February 17, 2016 10:30 AM
Senator Brandon Beach (R-Alpharetta) is sponsoring a bill (SB 330) that would allow a referendum this year to allow MARTA to expand north on Georgia 400 from North Springs station to Windward Parkway.
After pushback from North Fulton residents opposed to shelling out more for rail transit that they say they would not use, Beach, MARTA and Fulton County mayors came up with a compromise that would allow Atlanta and other Fulton residents to pay different amounts for five years. They also tweaked the bill’s language to substitute “transit” for “rail,” in case a bus system is the final choice.

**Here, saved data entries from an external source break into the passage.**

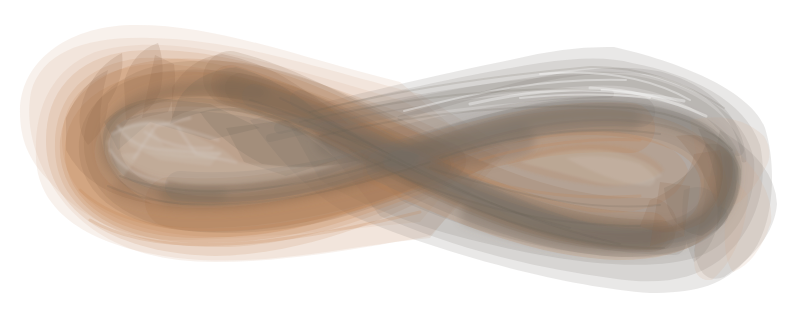
<!DOCTYPE html>
<html lang="en">
<head>
<meta charset="utf-8">
<title>Infinity brush study</title>
<style>
:root{--paper:#fff;--blush:#d3a68c;--copper:#c18350;--umber:#8a6748;--slate:#77726d;--shadow:#665c50;--mist:#d2cbc3}
html,body{margin:0;background:var(--paper);overflow:hidden}
svg{display:block;width:800px;height:316px}
.blush{fill:var(--blush);fill-opacity:.16}
.copper{fill:var(--copper);fill-opacity:.16}
.umber{fill:var(--umber);fill-opacity:.18}
.slate{fill:var(--slate);fill-opacity:.16}
.shadow{fill:var(--shadow);fill-opacity:.16}
.mist{fill:var(--mist);fill-opacity:.2}
.band{fill:none;stroke-linecap:round;stroke-linejoin:round}
.band .c{stroke:var(--copper)}
.band .u{stroke:var(--umber)}
.band .s{stroke:var(--slate)}
.band .d{stroke:var(--shadow)}
.band .m{stroke:var(--mist)}
.band .w{stroke:var(--paper)}
</style>
</head>
<body>
<svg viewBox="0 0 800 316" role="img" aria-label="Infinity sign in layered translucent brown and grey brush strokes">
<defs>
<filter id="soft" x="-10%" y="-20%" width="120%" height="140%"><feGaussianBlur stdDeviation="5"/></filter>
<filter id="smear" x="-10%" y="-20%" width="120%" height="140%"><feGaussianBlur stdDeviation="1.2"/></filter>
<path id="left-turn" d="M430 165C350 130 290 92 215 84C130 76 88 104 84 142C80 190 130 219 205 219C300 219 360 190 430 165"/>
<path id="right-turn" d="M390 160C470 130 540 108 610 110C690 113 728 138 728 176C728 220 690 235 630 235C550 232 470 198 390 160"/>
<path id="falling" d="M230 84C310 105 390 160 480 195C540 220 590 231 650 231"/>
<path id="rising" d="M170 194C270 202 360 172 450 145C520 126 570 116 630 120"/>
</defs>

<g id="left-washes">
<path class="blush" d="M20 112C20 62 66 27 130 25C215 23 300 58 400 82L480 150L420 222C340 230 250 240 170 240C105 236 70 205 50 182C28 160 20 138 20 112Z"/>
<path class="blush" d="M31 92C42 52 85 36 150 38C240 40 310 66 420 94L510 150L430 236C340 252 280 262 215 262C140 262 95 238 66 205C38 170 24 130 31 92Z"/>
<path class="blush" d="M36 158C34 110 50 70 95 52C170 30 270 62 400 100L500 150L430 238C350 246 280 264 200 260C110 254 38 222 36 158Z"/>
<path class="copper" d="M46 140C46 92 75 58 130 51C210 44 290 72 400 112L500 158C400 220 300 255 215 256C120 254 46 215 46 140Z"/>
<path class="copper" d="M55 150C53 98 85 64 140 58C220 54 290 84 400 125L490 165C390 215 300 246 220 247C120 248 57 212 55 150Z"/>
<path class="copper" d="M62 142C62 95 92 70 150 64C220 62 300 95 400 134L470 160C390 204 300 237 220 237C125 236 64 205 62 142Z"/>
</g>

<g id="right-washes">
<path class="slate" d="M250 120C350 96 440 74 510 60Q565 46 614 47C680 62 750 90 765 128C778 170 774 235 744 262C720 288 690 293 650 293C570 287 450 257 350 215Q300 190 250 120Z"/>
<path class="slate" d="M300 114C380 94 470 74 540 63Q600 54 632 63C690 74 745 100 760 145C770 190 752 235 720 260C690 282 655 285 610 278C530 268 450 246 380 216Z"/>
<path class="slate" d="M290 126C380 104 450 88 540 76Q600 68 640 74C700 88 745 114 754 160C757 205 735 242 700 256C650 274 560 262 480 242C420 228 360 205 320 180Z"/>
<path class="slate" d="M345 140C430 116 520 98 600 96C680 96 734 120 742 166C744 216 708 251 650 257C570 260 470 232 400 200Z"/>
<g id="end-washes">
<path class="blush" d="M690 120Q736 110 764 136Q775 154 764 170Q738 220 706 206Z"/>
<path class="slate" d="M720 130Q775 162 777 204C774 238 747 262 724 277Q700 286 694 250Z"/>
<path class="blush" d="M736 150Q774 186 771 222Q758 262 733 272Q715 250 736 150Z"/>
<path class="blush" d="M700 180Q730 165 748 196Q744 252 712 280Q690 282 695 250Z"/>
</g>
</g>

<g id="copper-bands" class="band">
<g class="c" stroke-opacity=".2">
<use href="#left-turn" stroke-width="48"/>
<use href="#left-turn" stroke-width="30" transform="translate(-4 4)"/>
<use href="#falling" stroke-width="38"/>
<use href="#rising" stroke-width="50" transform="translate(0 8)"/>
<use href="#right-turn" stroke-width="26" transform="translate(-14 12)"/>
</g>
<g class="u" stroke-opacity=".17">
<use href="#left-turn" stroke-width="26" transform="translate(8 0)"/>
<use href="#left-turn" stroke-width="36" transform="translate(18 -4)"/>
<use href="#falling" stroke-width="54" transform="translate(0 -6)"/>
<use href="#falling" stroke-width="30" transform="translate(10 4)"/>
</g>
</g>

<g id="inner-fills">
<path class="slate" d="M103 140C102 108 140 98 200 98C280 104 350 130 420 156C340 190 260 206 190 205C135 203 104 180 103 140Z"/>
<path class="slate" d="M110 142C112 114 150 108 210 112C280 118 330 140 380 155C310 184 250 196 190 195C140 192 108 176 110 142Z"/>
<path class="umber" d="M420 160C490 130 560 117 620 119C690 122 723 145 723 176C718 222 680 236 625 236C550 232 480 200 420 160Z"/>
<path class="copper" d="M450 164C510 140 570 126 620 132Q680 142 688 170C680 204 640 216 590 212C530 202 490 186 450 164Z"/>
</g>

<g id="soft-shadows" class="band" filter="url(#soft)">
<g class="d" stroke-opacity=".3">
<use href="#rising" stroke-width="22"/>
<use href="#falling" stroke-width="30" transform="translate(0 4)"/>
<use href="#right-turn" stroke-width="18"/>
<path d="M260 92C180 78 110 98 106 142C104 180 160 196 220 195" stroke-width="13"/>
</g>
<path class="u" d="M120 190C190 218 300 196 380 172" stroke-width="18" stroke-opacity=".28"/>
<path class="d" d="M330 142C380 160 430 166 520 140" stroke-width="30" stroke-opacity=".28"/>
<path class="d" d="M470 215C550 244 610 248 670 238C714 226 730 196 728 160" stroke-width="20" stroke-opacity=".32"/>
</g>

<g id="grey-bands" class="band">
<g class="s" stroke-opacity=".17">
<use href="#right-turn" stroke-width="18" transform="translate(2 2)"/>
<use href="#right-turn" stroke-width="32" transform="translate(-8 6)"/>
<use href="#falling" stroke-width="24" transform="translate(24 12)"/>
<use href="#rising" stroke-width="30" transform="translate(10 -8)"/>
<path d="M280 128C390 104 500 84 590 80C660 76 720 106 738 150" stroke-width="12"/>
<path d="M270 138C390 110 500 96 610 94" stroke-width="8"/>
<path d="M400 118C490 91 590 59 660 74C710 88 740 118 744 160" stroke-width="5"/>
<path d="M300 100C390 140 480 205 600 237Q680 250 718 216" stroke-width="20"/>
</g>
</g>

<g id="left-dabs">
<path class="umber" d="M86 92Q98 65 122 53Q125 78 108 104Q106 130 88 145Q72 125 86 92Z"/>
<path class="umber" d="M124 82Q132 52 158 43Q166 65 160 92Q148 118 126 120Z"/>
<path class="umber" d="M155 55L174 64Q178 88 168 112L142 118Z"/>
<path class="umber" d="M172 88Q190 58 222 54Q262 62 292 82Q330 106 348 124L260 112Q210 98 172 118Z"/>
<path class="shadow" d="M178 100Q194 72 236 67Q278 78 318 112L390 154Q300 122 240 112Q205 106 170 124Z"/>
<path class="shadow" d="M104 122Q124 100 158 98L210 104L260 128L210 140L150 122L118 150Z"/>
<path class="shadow" d="M200 112Q240 100 290 122L360 160Q310 172 262 164Q220 142 200 112Z"/>
<path class="shadow" d="M226 128L286 120L338 160L286 176L244 162Z"/>
<path class="umber" d="M66 118Q82 82 108 70Q92 128 108 162Q124 190 152 204Q88 194 66 150Z"/>
</g>

<g id="left-glints" filter="url(#smear)">
<path class="mist" d="M106 142Q126 116 164 120L224 150L236 160L180 158L142 152L122 178Z"/>
<path class="mist" d="M122 128L148 122L164 146L222 152L210 166L160 160L130 146Z"/>
<path class="mist" d="M120 154Q170 148 250 164Q310 170 340 164Q270 188 190 184Q142 180 120 154Z"/>
<g class="band"><g class="m" stroke-opacity=".32" stroke-width="3">
<path d="M112 134Q140 118 174 126L218 140"/>
<path d="M118 126Q130 148 164 150L220 154"/>
<path d="M134 158L156 126L190 118"/>
<path d="M145 132Q172 150 212 148"/>
<path d="M110 150Q126 176 166 182"/>
<path d="M178 128L196 154L236 162"/>
</g></g>
</g>

<g id="right-glow" filter="url(#smear)">
<path class="copper" d="M506 164Q556 140 610 145Q650 150 664 170Q646 188 600 186Q548 180 506 164Z"/>
<path class="mist" d="M520 162Q570 146 610 151Q652 160 662 176Q636 190 596 182Z"/>
<path class="mist" d="M566 158Q604 152 640 164Q664 180 650 186Q618 186 566 158Z"/>
</g>

<g id="right-dabs">
<path class="shadow" d="M664 188Q694 176 706 144Q728 140 738 168Q738 212 702 236Q668 232 664 188Z"/>
<path class="umber" d="M650 200Q690 184 694 154L720 150Q730 190 704 222Q670 240 640 226Z"/>
<path class="umber" d="M676 136Q714 130 732 158Q736 188 718 208Q700 160 676 136Z"/>
<path class="shadow" d="M698 128Q730 136 741 170Q742 204 716 232Q724 180 698 128Z"/>
<path class="umber" d="M660 182L690 186L684 236L650 246Z"/>
<path class="slate" d="M684 190Q708 180 722 204Q716 248 694 262Q678 230 684 190Z"/>
</g>

<g id="bristle-lines" class="band">
<g class="w" stroke-opacity=".36">
<path d="M404 111C480 92 540 78 626 80" stroke-width="2"/>
<path d="M470 104C540 88 600 84 684 101" stroke-width="3"/>
<path d="M540 74Q630 66 690 100" stroke-width="2"/>
<path d="M590 88Q650 90 706 116" stroke-width="3"/>
<path d="M520 98Q590 91 650 98" stroke-width="2"/>
</g>
<g class="d" stroke-opacity=".16" stroke-width="2">
<path d="M310 112C390 92 490 76 590 67Q660 66 724 108"/>
<path d="M300 122C400 98 500 86 600 90"/>
<path d="M320 136C420 112 530 102 630 108Q700 116 732 150"/>
<path d="M250 100C350 130 440 196 570 228"/>
<path d="M280 98C370 140 470 210 620 244"/>
<path d="M350 150C430 196 530 226 640 226"/>
<path d="M400 176C480 216 580 250 664 248"/>
<path d="M120 176C190 204 300 190 390 160"/>
<path d="M108 186C190 222 310 202 430 162"/>
<path d="M430 168C520 196 590 212 660 205"/>
<path d="M440 158C510 134 590 124 660 134"/>
</g>
<g class="c" stroke-opacity=".2" stroke-width="3">
<path d="M80 190C140 246 270 238 400 196"/>
<path d="M90 220C160 262 290 244 420 212"/>
<path d="M470 176Q550 202 640 196"/>
<path d="M480 160Q560 136 640 140"/>
</g>
</g>
</svg>
</body>
</html>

Beach and MARTA brought the compromise to the Senate Transportation Committee Tuesday. Beach repeated that the revenue is not an additional tax, but that it would be “flexed” out of the existing TSPLOST approved via HB 170 last year, with the MARTA portion extended for decades beyond the five-year TSPLOST to allow for bonding.
Robbie Ashe, president of the MARTA board of directors, explained the compromise before yesterday’s committee hearing at the Capitol.
Here’s what Ashe said:
“The proposal is that in Atlanta voters would be given the option go to point 5 cents for MARTA, .5 cents for a countywide TSPLOST. Outside of Atlanta in Fulton County, voters would have the opportunity to vote for .25 cents for MARTA and .75 cents for TSPLOST for five years, with the MARTA vote being a phase-in approach. After that five-year period that .25 cent for MARTA would step up to be .5 for the remaining duration of the half penny. The first five years residents in Atlanta and outside Atlanta would be levying different amounts for MARTA, but after that 5-year period everybody would be levying the same half-cent.
“The idea is that with a bunch of folks in North Fulton, but also in south Fulton, there is some interest in having more road money upfront but recognizing that MARTA needs longterm money — a significant amount of longterm money— to get to bonding capacity and to get the project delivered. So that for the first five years, which is all the TSPLOST is ever going to be anyway, at least in five-year periods, you front-load roads and bridges and whatnot at a 3 to 1 ratio. But you take the one vote now on MARTA on .25 for five years and .5 for the remaining balance in the areas outside Atlanta. That gives MARTA about 94 percent of the money that would have been raised had it been .5 all along. It does have some adverse financial consequences for us in terms of preventing us from being able to afford to pay for certain things in cash. We’ll have to bond earlier. Over the life of the bonds, over the life of the taxes, (it’s) probably a $390 million negative hit. But, that said, it is a whole lot better than nothing. Between the two, we would prefer .5. (all along for everyone) but if the phase-in is what gets everybody to the table and gets everybody comfortable then that’s certainly something we can make work.”
When asked about some residents’ preference for Bus Rapid Transit or express buses, Ashe said bus service would be provided right away.
“One of the things we have heard — and reacted to and clarified — is that we will be able to provide an enhanced level of bus service almost immediately. So that while the rail line is being constructed we will be able to do significant amounts of express bus and circulator bus service so that we can deliver an immediate transit connection. Frankly, one of the things it will also do is help acclimate folks to the idea of getting on (transit) at Windward Parkway and riding MARTA down instead of beating their heads against their steering wheels sitting in a single-passenger vehicle.”
However, the chairman was clear on his reference for rail over buses, and how important rail is for the area’s business portfolio. He said he sits in pitch meetings the Metro Chamber conducts for companies looking to locate in metro Atlanta. Corporations want to know about the breadth of the transit system. “Nobody,” he says, “asks where your closest bus stop is.”